** Opening RECORDS PROVIDED block **

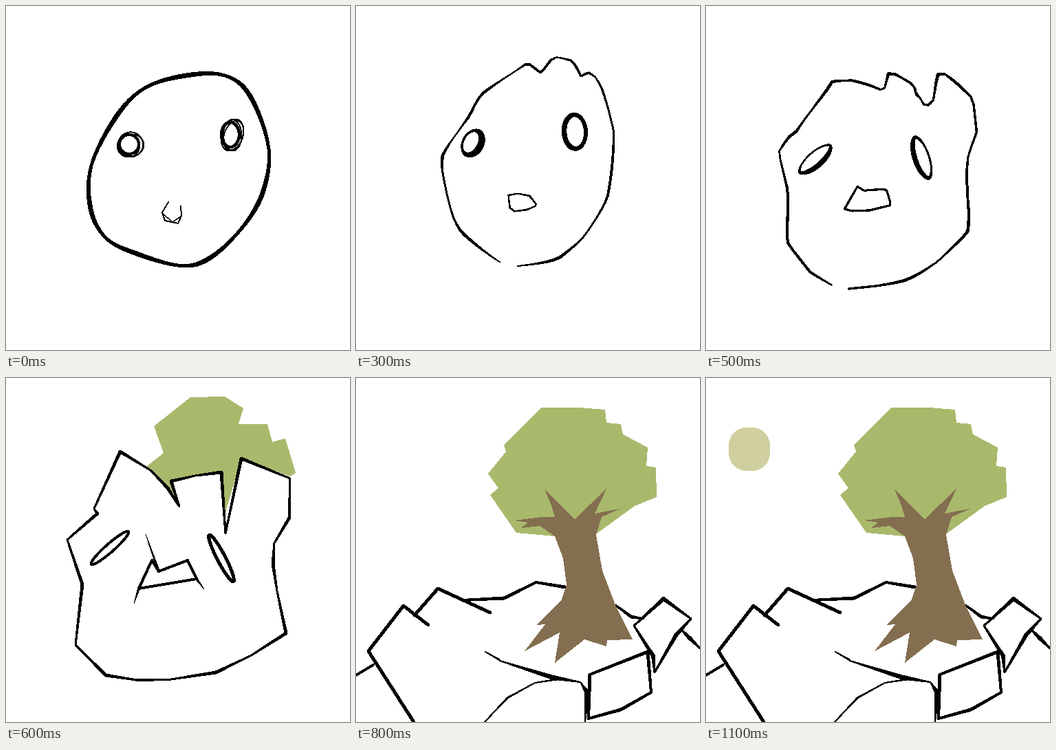
These frames come from a looping animation (500x500 px, 1500 ms). An HTML page:

```html
<!DOCTYPE html>
<html lang="en">
<head>
<meta charset="utf-8">
<title>Face to landscape</title>
<style>
html, body { margin: 0; height: 100%; overflow: hidden; background: #fff; }
svg { display: block; width: 100%; height: 100%; }
</style>
</head>
<body>
<svg id="stage" viewBox="0 0 500 500" shape-rendering="crispEdges"></svg>
<script>
const GREEN = '#a9b96c', BROWN = '#846e50', SUN = '#d0cf9f';
const STEP = 100, LOOP = 1500;

let seed = 7;
const random = () => (seed = seed * 16807 % 2147483647) / 2147483647;
const spread = size => (random() - 0.5) * size;
const mix = (a, b, f) => a.map((v, i) => v + (b[i] - v) * f);

// A stroke is a list of [x, y, width]; a pen line presses lightly and firmly in turn.
const pen = (thin, thick, ...xy) => Array.from({ length: xy.length / 2 },
  (_, i) => [xy[2 * i], xy[2 * i + 1], i % 2 ? thick : thin]);

// Tilted ellipse, with dw more width on its right side and less on its left.
const ring = (cx, cy, rx, ry, w, dw = 0, tilt = 0) => Array.from({ length: 37 }, (_, i) => {
  const a = i / 18 * Math.PI, x = rx * Math.cos(a), y = ry * Math.sin(a);
  const c = Math.cos(tilt), s = Math.sin(tilt);
  return [cx + x * c - y * s, cy + x * s + y * c, Math.max(1.2, w + dw * Math.cos(a))];
});

// Loose thin rings around an eye.
const scribble = (cx, cy, rx, ry) => Array.from({ length: 3 }, () =>
  ring(cx + spread(6), cy + spread(4), rx + spread(4), ry + spread(4), 2, 0, spread(0.8)));

// Closed Catmull-Rom curve through the points.
function smooth(points) {
  const n = points.length, parts = 6;
  return Array.from({ length: n * parts + 1 }, (_, j) => {
    const i = Math.floor(j / parts), t = j % parts / parts;
    const [a, b, c, d] = [n - 1, 0, 1, 2].map(k => points[(i + k) % n]);
    return b.map((v, k) => v + t / 2 * (c[k] - a[k] +
      t * (2 * a[k] - 5 * v + 4 * c[k] - d[k] + t * (3 * (v - c[k]) + d[k] - a[k]))));
  });
}

// Evenly spaced points along a stroke.
function resample(points, count = 90) {
  const at = [0];
  points.slice(1).forEach(([x, y], i) => at.push(at[i] + Math.hypot(x - points[i][0], y - points[i][1])));
  let k = 1;
  return Array.from({ length: count }, (_, i) => {
    const s = i / (count - 1) * at.at(-1);
    while (k < at.length - 1 && at[k] < s) k++;
    return mix(points[k - 1], points[k], (s - at[k - 1]) / (at[k] - at[k - 1] || 1));
  });
}

// Halfway pose of head, eyes and mouth.
const between = (a, b) => a.slice(0, 4).map((s, i) => {
  const to = resample(b[i]);
  return resample(s).map((p, j) => mix(p, to[j], 0.5));
});

// Outline of a stroke: a disc at each point and a tapered bar to the next.
const brush = points => points.map(([x, y, w], i) => {
  const r = w / 2, [u, v, q] = points[i + 1] || points[i], len = Math.hypot(u - x, v - y) || 1;
  const nx = (y - v) / len, ny = (u - x) / len, e = q / 2;
  return `M${x - r} ${y}a${r} ${r} 0 0 0 ${w} 0a${r} ${r} 0 0 0 ${-w} 0Z` +
    `M${x + nx * r} ${y + ny * r}L${u + nx * e} ${v + ny * e}` +
    `L${u - nx * e} ${v - ny * e}L${x - nx * r} ${y - ny * r}Z`;
}).join('');

const ink = strokes => `<path d="${strokes.map(brush).join('')}"/>`;
const shape = (fill, ...xy) => `<polygon fill="${fill}" points="${xy.join(' ')}"/>`;

// Faces start with head, left eye, right eye and mouth.
const round = [
  smooth(pen(5, 7, 250,377, 190,360, 146,338, 123,295, 124,232, 160,161, 202,119,
    262,101, 318,101, 355,131, 382,208, 371,277, 335,332, 290,370)),
  ring(179, 201, 14, 14, 4),
  ring(326, 187, 13, 18, 4.5),
  pen(2, 2, 236,285, 227,300, 231,312, 250,316, 255,305, 254,291),
  pen(1.5, 1.5, 228,302, 242,314, 254,306),
  ...scribble(181, 202, 17, 17),
  ...scribble(328, 187, 15, 22)
];

const sketch = [
  smooth(pen(2, 4.5, 244,373, 190,366, 150,344, 125,272, 127,230, 145,177, 185,137,
    240,97, 285,86, 320,97, 361,147, 376,232, 357,309, 300,364)),
  ring(171, 199.5, 14.5, 18.5, 7.5, 2),
  ring(321.5, 186.5, 16.5, 23.5, 8, 3),
  pen(2, 3, 215,290, 245,304, 272,291, 243,288, 215,290),
  pen(1, 1, 223,365, 250,365)
];

const spiky = [
  pen(2, 5, 175,372, 134,298, 122,190, 125,169, 165,142, 195,120, 209,95, 216,86, 270,58,
    294,45, 294,101, 297,70, 303,62, 328,72, 330,105, 332,74, 345,78, 354,92, 375,164,
    364,270, 325,338, 290,369, 226,383),
  ring(166, 198, 14, 23, 5, 6, 0.85),
  ring(315, 179, 15, 26, 5, -5, -0.1),
  pen(2, 3, 228,260, 209,285, 215,293, 235,296, 262,286, 261,264, 243,256, 228,260)
];

const crag = [
  pen(3, 5, 190,439, 145,432, 101,388, 111,300, 89,235, 133,197, 128,190, 166,107, 210,134,
    235,160, 252,187, 240,150, 275,142, 313,137, 319,226, 342,117, 413,146, 412,203, 390,240,
    388,270, 394,310, 407,371, 355,404, 305,428, 240,438, 190,439),
  ring(151, 247, 6, 36, 4, 0, 0.85),
  ring(313, 262, 6, 38, 5, 0, -0.48),
  pen(4, 4, 212,265, 193,306, 277,292, 264,265, 222,281, 212,265),
  pen(1, 4, 203,227, 222,281),
  pen(1, 4, 186,328, 193,306),
  pen(1, 4, 288,307, 277,292)
];

const peaks = [
  pen(4, 6, 0,492, 45,445, 75,380, 69,366, 92,330, 80,309, 125,240, 187,176, 245,270, 265,305, 289,368),
  pen(1, 5, 55,471, 45,445),
  pen(3, 5, 246,274, 274,241, 284,273),
  pen(4, 6, 258,290, 300,266, 374,235, 376,272, 421,201, 460,253, 442,310, 443,355, 460,400, 500,476),
  pen(2, 6, 441,442, 458,405),
  ring(142, 365, 5, 46, 5, 0, 0.68),
  ring(357, 328, 1, 42, 4, 0, -0.63),
  pen(3, 5, 178,495, 215,466, 219,425, 228,467, 277,453, 290,492, 235,486, 178,495)
];

const rocks = [
  pen(5, 5, 84,500, 18,397, 69,331, 105,359),
  pen(5, 5, 85,345, 119,306, 195,341),
  pen(4, 5, 155,323, 215,320, 262,297, 304,304),
  pen(3, 5, 377,330, 400,347, 418,350),
  pen(4, 4, 0,432, 25,417),
  pen(3, 6, 434,428, 432,404, 404,360, 447,321, 487,350, 465,374, 434,428),
  pen(4, 5, 340,431, 424,398, 429,457, 385,482, 338,495, 340,431),
  pen(2, 3, 188,398, 209,410),
  pen(2, 7, 209,411, 285,435, 326,442, 336,457, 333,500),
  pen(2, 3, 187,500, 220,465, 260,443, 300,437),
  pen(3, 6, 472,365, 485,378, 500,393)
];

const sprout = shape(GREEN, 205,128, 229,109, 215,70, 268,28, 318,27, 345,44, 338,67, 380,67,
  387,93, 406,88, 421,138, 413,143, 342,117, 319,195, 313,136, 240,150, 246,176);

const crown = (...low) => shape(GREEN, 207,160, 192,139, 218,107, 215,97, 269,43, 325,43, 362,46,
  364,65, 385,67, 388,82, 424,101, 422,128, 436,130, 437,173, ...low);

const trunk = (left, right) => shape(BROWN, 274,162, 318,205, 364,161, 347,197, ...right, 349,228,
  358,280, 377,330, 402,380, 365,381, 364,390, 332,380, 289,414, 296,370, 245,397, 275,358,
  262,359, 299,322, 306,300, 301,262, 289,230, 267,215, 240,218, 250,210, 230,207, 270,202, ...left);

const slopes = shape('#fff', 187,176, 245,273, 262,292, 300,266, 374,235, 376,272, 421,201,
  460,253, 500,476, 500,500, 0,500);

const hill = ink(rocks) + crown(405,186, 350,226, 289,230, 233,225, 195,170) +
  trunk([289,202, 284,185], [384,190, 357,202]);
const sun = drop => `<rect x="33" y="${72 + drop}" width="60" height="63" rx="26" fill="${SUN}"/>`;

const poses = [
  ink(round),
  ink(between(round, sketch)),
  ink(sketch),
  ink(between(sketch, spiky)),
  ink(spiky),
  ink(between(spiky, crag)),
  sprout + ink(crag),
  crown(392,189, 358,206, 350,225, 217,219, 188,177) + trunk([302,204], [392,188, 360,203]) +
    slopes + ink(peaks),
  hill,
  sun(140) + hill,
  sun(60) + hill,
  sun(0) + hill
];

const stage = document.getElementById('stage');
const start = performance.now();
let shown = -1;

function tick() {
  const time = (performance.now() - start) % LOOP;
  const pose = Math.min(Math.floor(time / STEP), poses.length - 1);
  if (pose !== shown) stage.innerHTML = poses[shown = pose];
  requestAnimationFrame(tick);
}
tick();
</script>
</body>
</html>
```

** Closing RECORDS PROVIDED block **

▶ REQUIRED ACTION: Show all lines above holding the word "Array".

▶ YOUR RESPONSE:
const pen = (thin, thick, ...xy) => Array.from({ length: xy.length / 2 },
const ring = (cx, cy, rx, ry, w, dw = 0, tilt = 0) => Array.from({ length: 37 }, (_, i) => {
const scribble = (cx, cy, rx, ry) => Array.from({ length: 3 }, () =>
  return Array.from({ length: n * parts + 1 }, (_, j) => {
  return Array.from({ length: count }, (_, i) => {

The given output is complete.